On another note, we can also look at the effect of birth rates on savings and investment. Taking into account a reduction in birth rates, we can distinguish two effects. On one hand, it results in lower population growth, consequently contributing towards a lower GDP growth and thus a decrease in demand for investment – pressure for a lower interest rate. On the other hand, it contributes towards a higher number of the elderly/middle aged relative to the young; with the elderly usually being associated with lower savings rate but higher accumulation of capital, this will make it so two contrasting forces will clash, with the lower savings rate contributing towards a higher interest rate but a higher volume of accumulated savings/capital having the opposite effect.

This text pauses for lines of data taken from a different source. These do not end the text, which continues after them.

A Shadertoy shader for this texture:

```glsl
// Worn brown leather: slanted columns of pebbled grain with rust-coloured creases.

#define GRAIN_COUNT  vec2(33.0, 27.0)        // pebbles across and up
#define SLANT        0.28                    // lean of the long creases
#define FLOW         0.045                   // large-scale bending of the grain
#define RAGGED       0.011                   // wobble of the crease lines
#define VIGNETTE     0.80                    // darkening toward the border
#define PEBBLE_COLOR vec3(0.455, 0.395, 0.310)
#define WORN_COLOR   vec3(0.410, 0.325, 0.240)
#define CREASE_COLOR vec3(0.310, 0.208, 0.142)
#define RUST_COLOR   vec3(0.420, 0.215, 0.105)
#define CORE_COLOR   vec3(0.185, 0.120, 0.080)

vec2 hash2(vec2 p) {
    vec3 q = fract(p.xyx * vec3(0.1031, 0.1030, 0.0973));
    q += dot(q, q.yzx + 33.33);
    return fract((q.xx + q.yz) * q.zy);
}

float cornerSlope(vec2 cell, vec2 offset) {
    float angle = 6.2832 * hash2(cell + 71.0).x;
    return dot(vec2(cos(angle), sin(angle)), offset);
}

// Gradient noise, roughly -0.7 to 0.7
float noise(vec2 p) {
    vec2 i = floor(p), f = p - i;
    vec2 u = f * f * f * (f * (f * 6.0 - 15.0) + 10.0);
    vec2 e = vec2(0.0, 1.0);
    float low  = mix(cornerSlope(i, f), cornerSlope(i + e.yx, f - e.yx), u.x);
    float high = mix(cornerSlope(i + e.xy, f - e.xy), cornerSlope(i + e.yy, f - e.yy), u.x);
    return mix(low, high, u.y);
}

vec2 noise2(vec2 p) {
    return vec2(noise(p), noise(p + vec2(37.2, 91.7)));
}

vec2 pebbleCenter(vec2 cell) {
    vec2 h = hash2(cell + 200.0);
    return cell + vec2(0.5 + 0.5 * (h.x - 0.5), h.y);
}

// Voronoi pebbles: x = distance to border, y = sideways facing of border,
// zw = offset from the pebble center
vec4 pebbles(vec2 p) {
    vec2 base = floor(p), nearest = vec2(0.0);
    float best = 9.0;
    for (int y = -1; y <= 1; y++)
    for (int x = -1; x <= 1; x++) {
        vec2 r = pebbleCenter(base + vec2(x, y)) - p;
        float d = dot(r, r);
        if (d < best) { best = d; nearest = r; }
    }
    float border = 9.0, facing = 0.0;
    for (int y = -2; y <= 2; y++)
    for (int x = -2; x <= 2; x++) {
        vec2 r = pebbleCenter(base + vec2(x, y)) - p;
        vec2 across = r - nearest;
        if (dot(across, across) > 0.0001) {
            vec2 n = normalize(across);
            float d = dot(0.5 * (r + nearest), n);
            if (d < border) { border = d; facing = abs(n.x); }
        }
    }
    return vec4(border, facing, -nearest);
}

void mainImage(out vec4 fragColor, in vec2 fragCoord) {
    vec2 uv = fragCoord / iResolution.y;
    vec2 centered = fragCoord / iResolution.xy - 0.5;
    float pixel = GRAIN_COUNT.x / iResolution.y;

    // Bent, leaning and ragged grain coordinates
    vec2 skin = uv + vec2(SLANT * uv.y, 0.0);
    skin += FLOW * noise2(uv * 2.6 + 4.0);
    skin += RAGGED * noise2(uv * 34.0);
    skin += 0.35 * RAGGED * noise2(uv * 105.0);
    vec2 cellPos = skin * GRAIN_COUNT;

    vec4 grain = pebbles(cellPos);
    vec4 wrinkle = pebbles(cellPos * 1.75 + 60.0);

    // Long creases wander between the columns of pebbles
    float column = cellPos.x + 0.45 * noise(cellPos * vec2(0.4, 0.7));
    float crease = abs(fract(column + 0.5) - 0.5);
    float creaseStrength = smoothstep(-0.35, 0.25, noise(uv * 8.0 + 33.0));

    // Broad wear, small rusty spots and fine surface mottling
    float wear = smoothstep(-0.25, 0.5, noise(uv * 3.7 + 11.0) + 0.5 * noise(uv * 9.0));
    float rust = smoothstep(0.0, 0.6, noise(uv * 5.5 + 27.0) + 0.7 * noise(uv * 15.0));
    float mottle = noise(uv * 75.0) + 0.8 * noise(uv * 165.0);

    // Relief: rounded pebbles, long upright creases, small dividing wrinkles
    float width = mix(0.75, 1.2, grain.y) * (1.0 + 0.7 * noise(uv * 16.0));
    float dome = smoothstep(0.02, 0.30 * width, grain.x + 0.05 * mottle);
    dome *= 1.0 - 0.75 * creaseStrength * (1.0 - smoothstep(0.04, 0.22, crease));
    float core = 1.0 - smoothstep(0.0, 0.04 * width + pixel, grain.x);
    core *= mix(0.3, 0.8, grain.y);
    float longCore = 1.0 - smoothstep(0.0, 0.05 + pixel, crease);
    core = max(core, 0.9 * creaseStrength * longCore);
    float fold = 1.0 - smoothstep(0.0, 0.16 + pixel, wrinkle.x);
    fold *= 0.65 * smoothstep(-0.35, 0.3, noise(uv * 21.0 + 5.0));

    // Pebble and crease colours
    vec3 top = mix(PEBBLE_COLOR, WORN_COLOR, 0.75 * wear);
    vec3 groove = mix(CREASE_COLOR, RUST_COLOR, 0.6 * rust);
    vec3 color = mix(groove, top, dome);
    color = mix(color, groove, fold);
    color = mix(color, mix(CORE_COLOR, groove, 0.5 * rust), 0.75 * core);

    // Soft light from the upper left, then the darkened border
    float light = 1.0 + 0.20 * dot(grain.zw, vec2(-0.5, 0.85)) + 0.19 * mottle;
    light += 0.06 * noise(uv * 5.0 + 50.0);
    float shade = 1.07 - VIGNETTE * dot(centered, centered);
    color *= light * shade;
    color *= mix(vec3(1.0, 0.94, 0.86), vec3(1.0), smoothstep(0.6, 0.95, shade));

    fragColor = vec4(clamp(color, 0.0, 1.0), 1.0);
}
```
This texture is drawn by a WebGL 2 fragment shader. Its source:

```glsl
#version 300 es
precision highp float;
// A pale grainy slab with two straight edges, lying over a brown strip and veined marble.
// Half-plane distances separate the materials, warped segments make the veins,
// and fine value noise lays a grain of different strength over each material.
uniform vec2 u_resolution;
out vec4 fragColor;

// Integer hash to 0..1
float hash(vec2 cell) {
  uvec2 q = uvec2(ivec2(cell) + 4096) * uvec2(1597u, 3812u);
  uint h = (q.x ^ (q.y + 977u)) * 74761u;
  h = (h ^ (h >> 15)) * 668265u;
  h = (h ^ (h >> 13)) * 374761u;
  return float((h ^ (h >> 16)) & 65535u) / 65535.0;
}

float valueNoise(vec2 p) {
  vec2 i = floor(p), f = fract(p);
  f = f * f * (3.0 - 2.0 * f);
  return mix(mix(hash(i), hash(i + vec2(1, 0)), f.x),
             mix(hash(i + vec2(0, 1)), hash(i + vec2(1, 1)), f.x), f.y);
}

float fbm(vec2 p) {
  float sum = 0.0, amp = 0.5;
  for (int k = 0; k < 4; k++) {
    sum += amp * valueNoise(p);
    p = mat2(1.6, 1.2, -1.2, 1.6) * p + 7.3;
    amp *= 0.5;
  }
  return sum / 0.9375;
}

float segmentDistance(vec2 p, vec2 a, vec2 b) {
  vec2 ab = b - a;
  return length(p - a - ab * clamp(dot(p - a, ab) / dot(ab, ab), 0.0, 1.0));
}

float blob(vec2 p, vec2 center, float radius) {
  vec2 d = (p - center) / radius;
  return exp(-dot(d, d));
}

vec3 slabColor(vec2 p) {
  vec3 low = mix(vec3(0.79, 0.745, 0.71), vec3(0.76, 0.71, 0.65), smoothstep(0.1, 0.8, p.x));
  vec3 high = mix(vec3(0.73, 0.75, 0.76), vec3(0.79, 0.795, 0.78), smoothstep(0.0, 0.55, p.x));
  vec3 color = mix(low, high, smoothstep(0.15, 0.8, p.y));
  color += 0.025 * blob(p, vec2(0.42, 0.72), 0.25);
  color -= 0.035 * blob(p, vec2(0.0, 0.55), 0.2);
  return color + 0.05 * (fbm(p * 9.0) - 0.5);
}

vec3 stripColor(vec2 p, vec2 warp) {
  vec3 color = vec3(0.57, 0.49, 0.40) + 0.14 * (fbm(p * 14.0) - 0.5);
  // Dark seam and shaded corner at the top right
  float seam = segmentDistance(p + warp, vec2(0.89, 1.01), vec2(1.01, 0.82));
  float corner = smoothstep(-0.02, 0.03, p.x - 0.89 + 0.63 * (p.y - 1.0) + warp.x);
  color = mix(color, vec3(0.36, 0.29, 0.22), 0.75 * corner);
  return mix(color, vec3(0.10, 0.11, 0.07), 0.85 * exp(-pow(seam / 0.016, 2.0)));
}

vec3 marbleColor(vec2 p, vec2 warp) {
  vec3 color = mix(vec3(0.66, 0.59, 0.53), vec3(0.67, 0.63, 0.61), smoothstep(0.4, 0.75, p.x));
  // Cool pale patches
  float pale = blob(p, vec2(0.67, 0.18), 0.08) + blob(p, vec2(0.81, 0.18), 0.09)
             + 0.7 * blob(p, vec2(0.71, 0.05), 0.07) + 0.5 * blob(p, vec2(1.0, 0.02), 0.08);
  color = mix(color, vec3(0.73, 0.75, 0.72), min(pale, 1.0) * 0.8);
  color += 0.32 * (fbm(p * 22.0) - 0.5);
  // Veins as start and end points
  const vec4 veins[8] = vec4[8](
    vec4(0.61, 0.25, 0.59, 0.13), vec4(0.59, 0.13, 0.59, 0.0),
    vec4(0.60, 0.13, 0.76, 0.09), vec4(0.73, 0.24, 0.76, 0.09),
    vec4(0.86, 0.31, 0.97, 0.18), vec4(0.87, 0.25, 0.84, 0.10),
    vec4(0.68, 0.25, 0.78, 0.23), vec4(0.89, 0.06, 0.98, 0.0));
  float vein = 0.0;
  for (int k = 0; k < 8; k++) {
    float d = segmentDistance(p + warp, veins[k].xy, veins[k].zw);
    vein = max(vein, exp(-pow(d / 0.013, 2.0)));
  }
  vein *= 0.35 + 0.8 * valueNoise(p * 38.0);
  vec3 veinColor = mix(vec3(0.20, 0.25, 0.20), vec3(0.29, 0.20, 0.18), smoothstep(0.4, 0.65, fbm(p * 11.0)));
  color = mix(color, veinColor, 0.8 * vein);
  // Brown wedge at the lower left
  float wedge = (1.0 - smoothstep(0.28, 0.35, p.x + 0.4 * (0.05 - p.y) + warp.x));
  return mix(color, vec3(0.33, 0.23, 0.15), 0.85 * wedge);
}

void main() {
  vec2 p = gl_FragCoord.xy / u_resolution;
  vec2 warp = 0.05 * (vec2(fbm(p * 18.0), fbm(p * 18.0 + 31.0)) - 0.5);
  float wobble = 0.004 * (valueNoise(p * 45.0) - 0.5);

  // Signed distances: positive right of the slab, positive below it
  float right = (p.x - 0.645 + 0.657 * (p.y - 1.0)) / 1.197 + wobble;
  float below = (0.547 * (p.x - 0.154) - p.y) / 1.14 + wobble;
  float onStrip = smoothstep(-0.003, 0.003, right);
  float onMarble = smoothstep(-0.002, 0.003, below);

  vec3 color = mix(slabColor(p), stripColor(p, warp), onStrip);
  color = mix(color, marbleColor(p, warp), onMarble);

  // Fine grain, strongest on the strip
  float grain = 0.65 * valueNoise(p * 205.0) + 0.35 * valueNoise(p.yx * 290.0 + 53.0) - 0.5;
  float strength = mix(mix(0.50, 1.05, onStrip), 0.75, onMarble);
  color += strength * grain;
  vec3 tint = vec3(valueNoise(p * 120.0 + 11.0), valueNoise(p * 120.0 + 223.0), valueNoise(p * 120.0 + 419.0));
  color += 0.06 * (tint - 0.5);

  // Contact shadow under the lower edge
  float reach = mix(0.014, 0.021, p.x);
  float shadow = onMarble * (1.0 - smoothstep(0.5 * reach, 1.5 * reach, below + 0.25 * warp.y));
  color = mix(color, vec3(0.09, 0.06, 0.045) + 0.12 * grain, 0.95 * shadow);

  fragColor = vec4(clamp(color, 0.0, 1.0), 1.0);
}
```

As for the fact that the middle aged are also to occupy a much more preponderant role in the population composition, as the savers of the economy, they will contribute to a higher demand for financial securities, hence pushing interest rates downwards.
With so many forces at play, the overall impact of demographics on the investment/savings market is rather unclear, even though all seems to point out that the current downward pressure on interest rates that has been felt in the past decades/years in developed (and ageing…) economies is likely here to stay, probably being itself already a manifestation of the impact of demographic trends on this facet of the economy.
Can productivity save the weak demographics in developed countries?
Increases in productivity can lessen the impact of such population shifts, and technological advances are the ideal source of productivity boosts. This, however, is a double-edged sword. On one hand, technological progress increases productivity, but at the same time, it can eliminate jobs, increasing unemployment.
Since the 2008 financial crisis, year-on-year productivity growth has slowed. Still, even though the rate of productivity growth has slowed, the absolute output per worker is now the highest it has ever been in real economic terms. This highlights the offset of productivity on demographics as there are fewer and fewer people in the workforce but a higher productivity per worker.
Demographics do not determine the fate of economic growth, but they are certainly a key determinant for an economy’s growth potential. An ageing population coupled with a declining birth rate in the developed world points to a decline in future economic growth.
Sources: Office of the Director of National Intelligence – Global Trends, Harvard Business Review, Caixa Bank Research, Warwick, Fraser Institute.